* HOW TO COMPLETE THIS TASK *
Would you go through the records below and copy each line with the string "canvas"?

* EXCERPTED RECORDS *
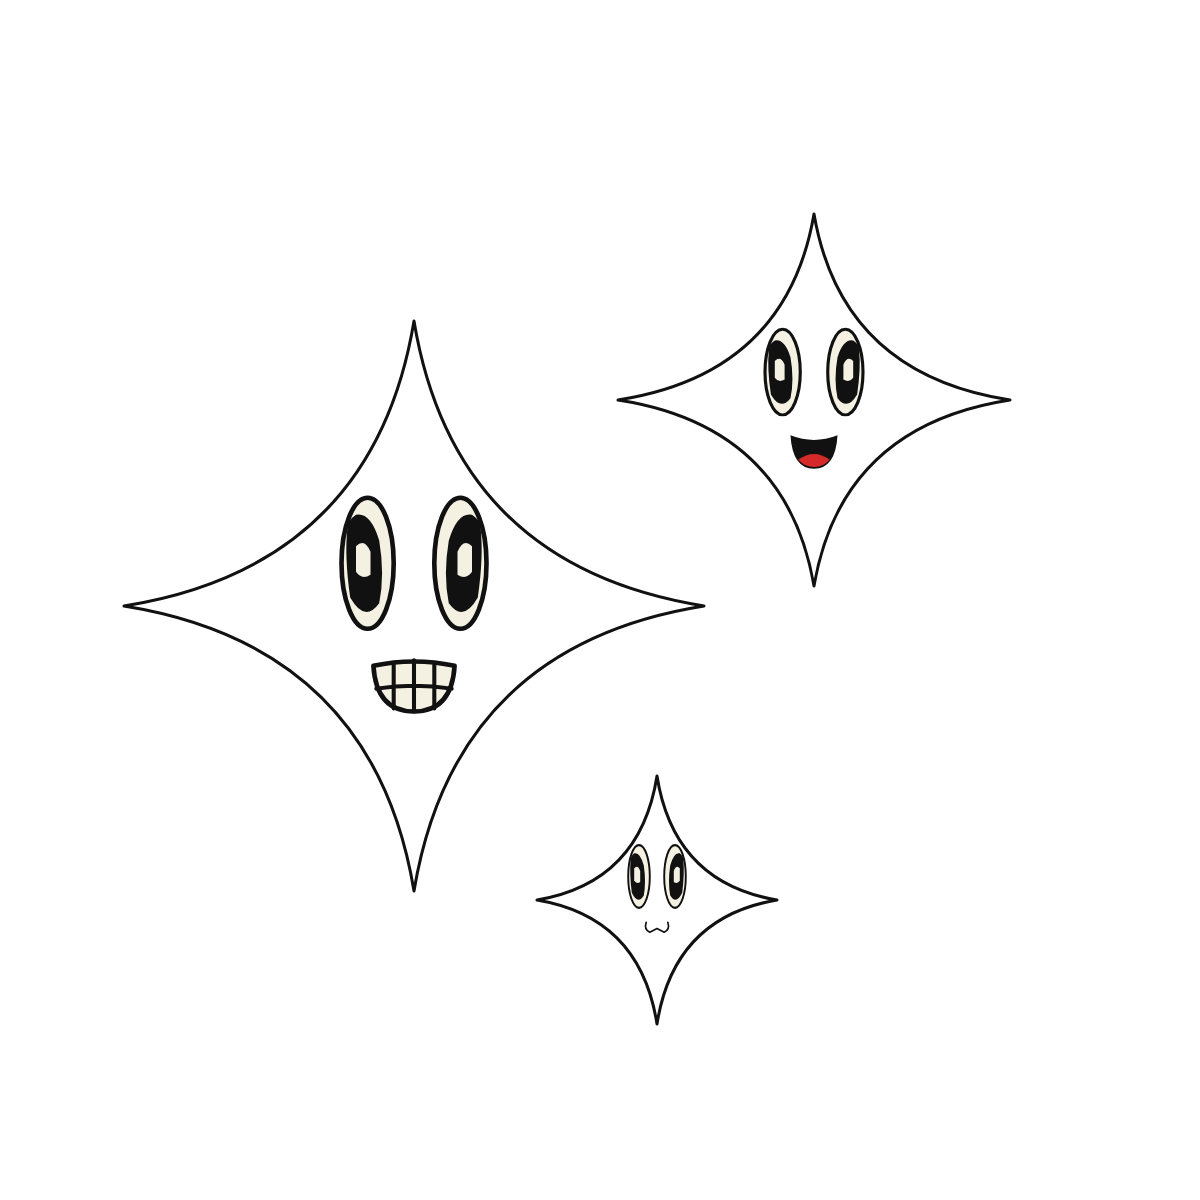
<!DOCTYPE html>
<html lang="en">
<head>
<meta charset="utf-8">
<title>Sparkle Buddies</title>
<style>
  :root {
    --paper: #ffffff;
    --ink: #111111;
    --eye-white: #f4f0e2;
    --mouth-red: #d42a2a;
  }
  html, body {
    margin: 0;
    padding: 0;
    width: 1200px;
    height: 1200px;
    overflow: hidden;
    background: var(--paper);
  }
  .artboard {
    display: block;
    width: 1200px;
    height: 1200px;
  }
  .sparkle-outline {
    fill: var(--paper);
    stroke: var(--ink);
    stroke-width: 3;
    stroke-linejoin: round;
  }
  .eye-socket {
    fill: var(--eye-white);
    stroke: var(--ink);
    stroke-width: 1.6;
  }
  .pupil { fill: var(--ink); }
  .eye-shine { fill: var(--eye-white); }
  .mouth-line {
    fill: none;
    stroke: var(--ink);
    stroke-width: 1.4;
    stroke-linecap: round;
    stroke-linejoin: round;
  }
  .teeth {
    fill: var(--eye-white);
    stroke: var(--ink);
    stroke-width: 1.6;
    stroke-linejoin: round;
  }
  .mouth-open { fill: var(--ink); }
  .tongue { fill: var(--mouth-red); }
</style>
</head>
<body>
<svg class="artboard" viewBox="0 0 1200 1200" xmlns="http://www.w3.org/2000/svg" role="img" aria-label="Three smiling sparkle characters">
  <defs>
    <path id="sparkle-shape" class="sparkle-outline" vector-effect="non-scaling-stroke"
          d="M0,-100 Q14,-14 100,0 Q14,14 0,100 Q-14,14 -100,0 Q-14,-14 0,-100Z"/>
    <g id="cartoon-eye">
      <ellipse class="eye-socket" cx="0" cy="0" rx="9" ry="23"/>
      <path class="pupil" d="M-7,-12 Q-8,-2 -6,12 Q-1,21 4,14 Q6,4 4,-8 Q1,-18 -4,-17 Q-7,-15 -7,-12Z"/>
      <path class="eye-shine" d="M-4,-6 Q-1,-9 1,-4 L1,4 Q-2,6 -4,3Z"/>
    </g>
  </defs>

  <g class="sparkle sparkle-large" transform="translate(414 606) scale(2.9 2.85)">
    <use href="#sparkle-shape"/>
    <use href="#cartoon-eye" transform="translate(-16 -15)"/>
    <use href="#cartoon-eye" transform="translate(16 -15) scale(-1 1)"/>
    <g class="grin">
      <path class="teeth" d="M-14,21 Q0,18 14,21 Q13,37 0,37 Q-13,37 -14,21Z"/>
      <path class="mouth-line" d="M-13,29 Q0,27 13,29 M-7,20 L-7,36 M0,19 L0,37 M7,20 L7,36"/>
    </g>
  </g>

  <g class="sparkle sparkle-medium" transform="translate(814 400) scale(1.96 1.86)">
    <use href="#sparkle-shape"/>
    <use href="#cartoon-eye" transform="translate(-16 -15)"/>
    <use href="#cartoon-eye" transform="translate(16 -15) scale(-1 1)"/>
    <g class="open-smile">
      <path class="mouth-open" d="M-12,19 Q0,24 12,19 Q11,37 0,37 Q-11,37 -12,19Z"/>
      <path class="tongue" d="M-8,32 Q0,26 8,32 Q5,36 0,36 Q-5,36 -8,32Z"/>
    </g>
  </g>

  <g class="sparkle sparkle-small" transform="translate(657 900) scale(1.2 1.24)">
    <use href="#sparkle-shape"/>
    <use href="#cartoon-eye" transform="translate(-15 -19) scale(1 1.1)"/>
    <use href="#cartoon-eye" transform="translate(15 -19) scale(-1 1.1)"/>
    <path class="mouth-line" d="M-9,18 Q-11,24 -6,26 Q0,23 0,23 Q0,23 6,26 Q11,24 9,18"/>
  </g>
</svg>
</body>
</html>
* * *
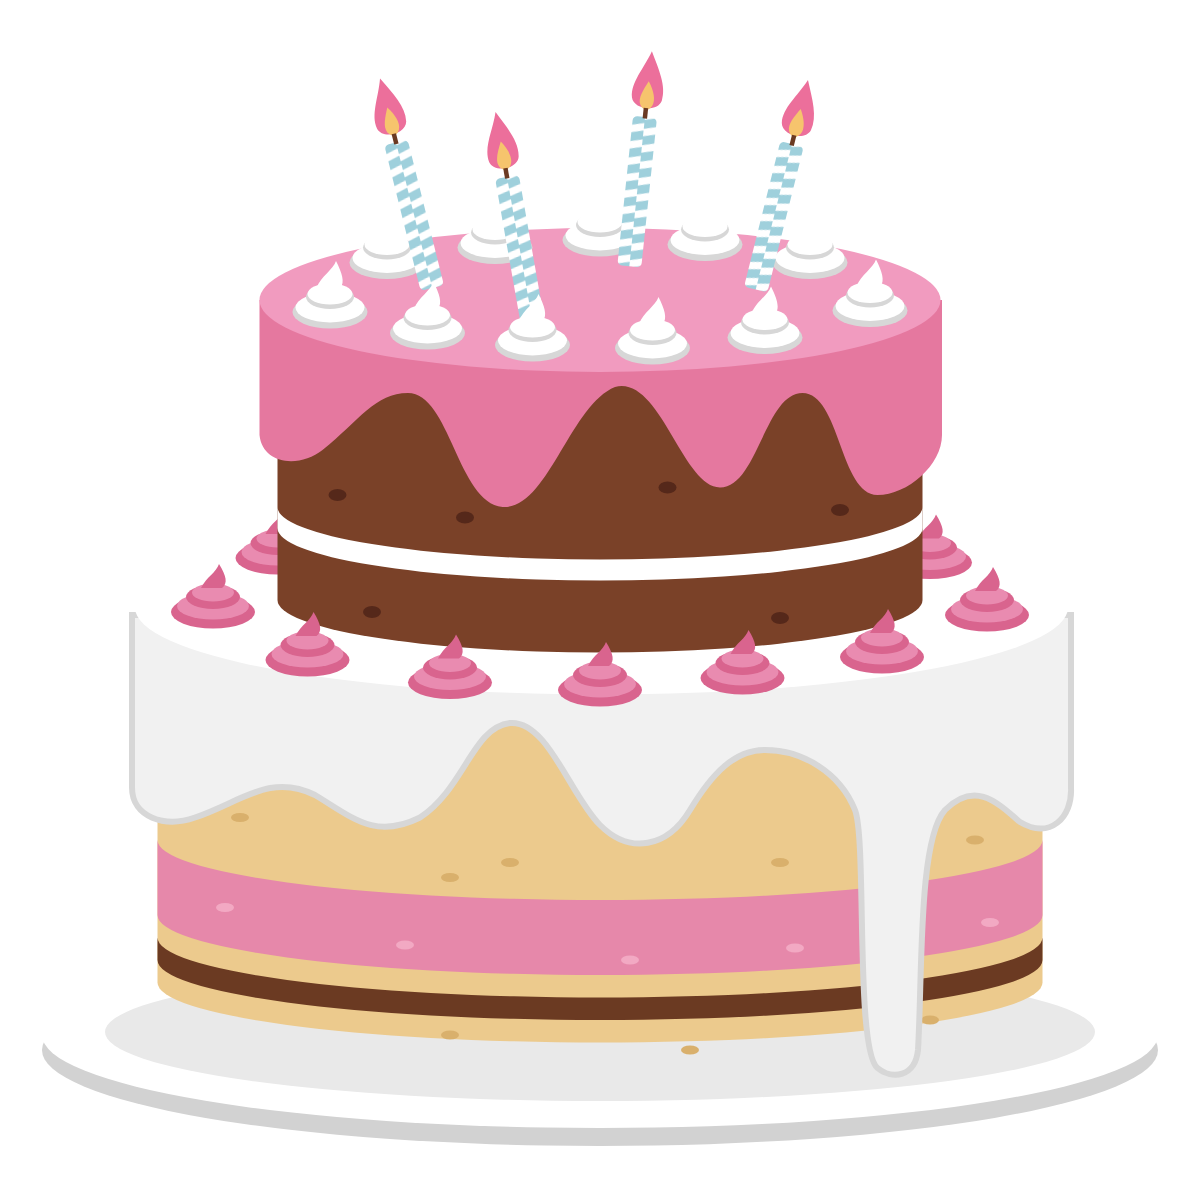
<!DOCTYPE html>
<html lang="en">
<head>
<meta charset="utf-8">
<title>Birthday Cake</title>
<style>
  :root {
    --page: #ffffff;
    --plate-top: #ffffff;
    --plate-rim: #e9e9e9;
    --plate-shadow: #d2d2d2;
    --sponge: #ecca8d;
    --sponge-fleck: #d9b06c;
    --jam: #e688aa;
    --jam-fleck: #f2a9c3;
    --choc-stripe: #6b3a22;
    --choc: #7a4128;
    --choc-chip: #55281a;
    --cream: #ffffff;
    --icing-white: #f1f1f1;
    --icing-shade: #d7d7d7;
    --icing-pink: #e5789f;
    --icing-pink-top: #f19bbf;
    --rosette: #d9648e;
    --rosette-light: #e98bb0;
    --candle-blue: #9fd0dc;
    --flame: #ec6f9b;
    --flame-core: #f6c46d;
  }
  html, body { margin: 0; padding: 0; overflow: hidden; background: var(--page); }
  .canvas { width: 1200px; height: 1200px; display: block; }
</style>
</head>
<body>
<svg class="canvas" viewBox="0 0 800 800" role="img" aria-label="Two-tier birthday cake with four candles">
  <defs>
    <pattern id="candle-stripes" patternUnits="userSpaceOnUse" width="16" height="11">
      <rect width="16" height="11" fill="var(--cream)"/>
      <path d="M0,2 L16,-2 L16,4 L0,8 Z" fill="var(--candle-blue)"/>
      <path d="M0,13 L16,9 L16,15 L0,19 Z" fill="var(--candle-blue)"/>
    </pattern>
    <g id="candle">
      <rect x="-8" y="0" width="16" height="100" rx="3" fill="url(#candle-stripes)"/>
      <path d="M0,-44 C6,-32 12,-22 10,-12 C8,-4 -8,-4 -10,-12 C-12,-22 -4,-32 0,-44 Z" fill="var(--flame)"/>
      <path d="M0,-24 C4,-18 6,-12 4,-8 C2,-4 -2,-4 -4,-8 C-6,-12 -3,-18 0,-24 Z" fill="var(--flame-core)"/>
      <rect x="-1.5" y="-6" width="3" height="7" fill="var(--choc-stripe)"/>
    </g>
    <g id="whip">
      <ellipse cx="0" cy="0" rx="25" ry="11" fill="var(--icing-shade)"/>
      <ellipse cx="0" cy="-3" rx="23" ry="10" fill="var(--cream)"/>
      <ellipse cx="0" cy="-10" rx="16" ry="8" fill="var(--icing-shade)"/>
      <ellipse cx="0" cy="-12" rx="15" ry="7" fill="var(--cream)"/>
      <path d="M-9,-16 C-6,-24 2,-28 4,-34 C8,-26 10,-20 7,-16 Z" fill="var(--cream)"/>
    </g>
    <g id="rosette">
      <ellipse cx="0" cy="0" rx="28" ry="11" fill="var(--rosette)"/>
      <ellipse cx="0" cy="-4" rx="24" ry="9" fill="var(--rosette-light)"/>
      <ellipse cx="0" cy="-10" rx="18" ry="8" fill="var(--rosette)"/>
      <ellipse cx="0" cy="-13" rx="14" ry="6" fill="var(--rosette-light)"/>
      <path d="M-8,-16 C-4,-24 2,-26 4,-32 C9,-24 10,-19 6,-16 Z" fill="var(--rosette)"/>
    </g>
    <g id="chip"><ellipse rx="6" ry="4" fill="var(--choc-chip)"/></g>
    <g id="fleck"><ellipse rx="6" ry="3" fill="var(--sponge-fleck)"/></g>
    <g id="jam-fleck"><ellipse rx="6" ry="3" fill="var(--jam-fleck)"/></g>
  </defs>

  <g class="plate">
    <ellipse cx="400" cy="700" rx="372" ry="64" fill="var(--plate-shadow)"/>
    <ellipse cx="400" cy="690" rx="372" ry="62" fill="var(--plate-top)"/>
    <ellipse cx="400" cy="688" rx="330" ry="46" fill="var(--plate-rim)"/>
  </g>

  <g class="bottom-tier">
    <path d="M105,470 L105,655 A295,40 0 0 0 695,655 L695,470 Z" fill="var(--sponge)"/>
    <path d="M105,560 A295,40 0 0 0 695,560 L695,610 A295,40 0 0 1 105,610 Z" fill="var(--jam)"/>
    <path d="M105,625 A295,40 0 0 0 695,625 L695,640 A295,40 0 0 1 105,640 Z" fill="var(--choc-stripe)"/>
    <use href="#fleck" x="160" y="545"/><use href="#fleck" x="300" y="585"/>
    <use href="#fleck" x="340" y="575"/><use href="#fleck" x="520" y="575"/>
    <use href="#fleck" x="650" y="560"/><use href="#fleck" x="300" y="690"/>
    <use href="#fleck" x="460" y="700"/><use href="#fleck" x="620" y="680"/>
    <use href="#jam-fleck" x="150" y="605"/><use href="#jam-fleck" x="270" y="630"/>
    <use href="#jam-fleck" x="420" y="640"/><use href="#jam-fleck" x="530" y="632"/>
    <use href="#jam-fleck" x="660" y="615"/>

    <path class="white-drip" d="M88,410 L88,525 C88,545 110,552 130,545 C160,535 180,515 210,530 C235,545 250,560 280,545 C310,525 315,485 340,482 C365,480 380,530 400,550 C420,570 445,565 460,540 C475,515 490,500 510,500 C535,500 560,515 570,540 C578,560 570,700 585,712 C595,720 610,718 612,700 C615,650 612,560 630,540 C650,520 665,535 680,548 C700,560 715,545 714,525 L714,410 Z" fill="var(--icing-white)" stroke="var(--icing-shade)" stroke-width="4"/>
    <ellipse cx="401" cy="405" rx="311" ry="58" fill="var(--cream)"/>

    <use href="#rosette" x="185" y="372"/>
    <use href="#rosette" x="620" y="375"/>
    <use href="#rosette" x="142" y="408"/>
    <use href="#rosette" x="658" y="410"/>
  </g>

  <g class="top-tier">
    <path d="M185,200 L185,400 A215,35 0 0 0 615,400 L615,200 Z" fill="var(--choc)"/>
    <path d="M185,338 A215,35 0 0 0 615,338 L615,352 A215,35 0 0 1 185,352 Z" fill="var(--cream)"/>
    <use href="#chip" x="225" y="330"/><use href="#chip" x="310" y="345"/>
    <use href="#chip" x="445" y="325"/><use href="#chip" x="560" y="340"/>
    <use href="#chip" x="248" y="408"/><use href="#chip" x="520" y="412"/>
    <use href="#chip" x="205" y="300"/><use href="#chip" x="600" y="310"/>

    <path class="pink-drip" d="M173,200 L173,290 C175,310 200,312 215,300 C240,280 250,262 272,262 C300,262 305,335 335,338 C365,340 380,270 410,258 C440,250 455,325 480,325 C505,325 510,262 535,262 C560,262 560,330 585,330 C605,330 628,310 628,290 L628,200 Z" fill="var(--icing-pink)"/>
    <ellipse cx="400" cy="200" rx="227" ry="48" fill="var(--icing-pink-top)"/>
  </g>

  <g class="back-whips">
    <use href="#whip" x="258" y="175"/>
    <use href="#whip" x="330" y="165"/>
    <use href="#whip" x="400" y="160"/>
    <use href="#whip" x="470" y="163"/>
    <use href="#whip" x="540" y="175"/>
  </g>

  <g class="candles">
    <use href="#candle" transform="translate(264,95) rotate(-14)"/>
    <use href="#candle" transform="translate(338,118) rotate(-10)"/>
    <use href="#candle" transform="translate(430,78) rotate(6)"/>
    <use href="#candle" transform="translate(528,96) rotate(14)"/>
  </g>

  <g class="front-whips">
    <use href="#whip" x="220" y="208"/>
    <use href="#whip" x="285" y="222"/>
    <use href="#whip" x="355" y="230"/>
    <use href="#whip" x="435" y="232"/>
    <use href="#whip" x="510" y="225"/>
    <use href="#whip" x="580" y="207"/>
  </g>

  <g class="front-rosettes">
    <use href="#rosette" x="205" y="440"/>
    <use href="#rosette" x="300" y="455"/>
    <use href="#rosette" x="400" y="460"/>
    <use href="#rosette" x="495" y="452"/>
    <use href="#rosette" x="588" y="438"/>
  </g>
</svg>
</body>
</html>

* SOLUTION FOR THIS EXERCISE *
  .canvas { width: 1200px; height: 1200px; display: block; }
<svg class="canvas" viewBox="0 0 800 800" role="img" aria-label="Two-tier birthday cake with four candles">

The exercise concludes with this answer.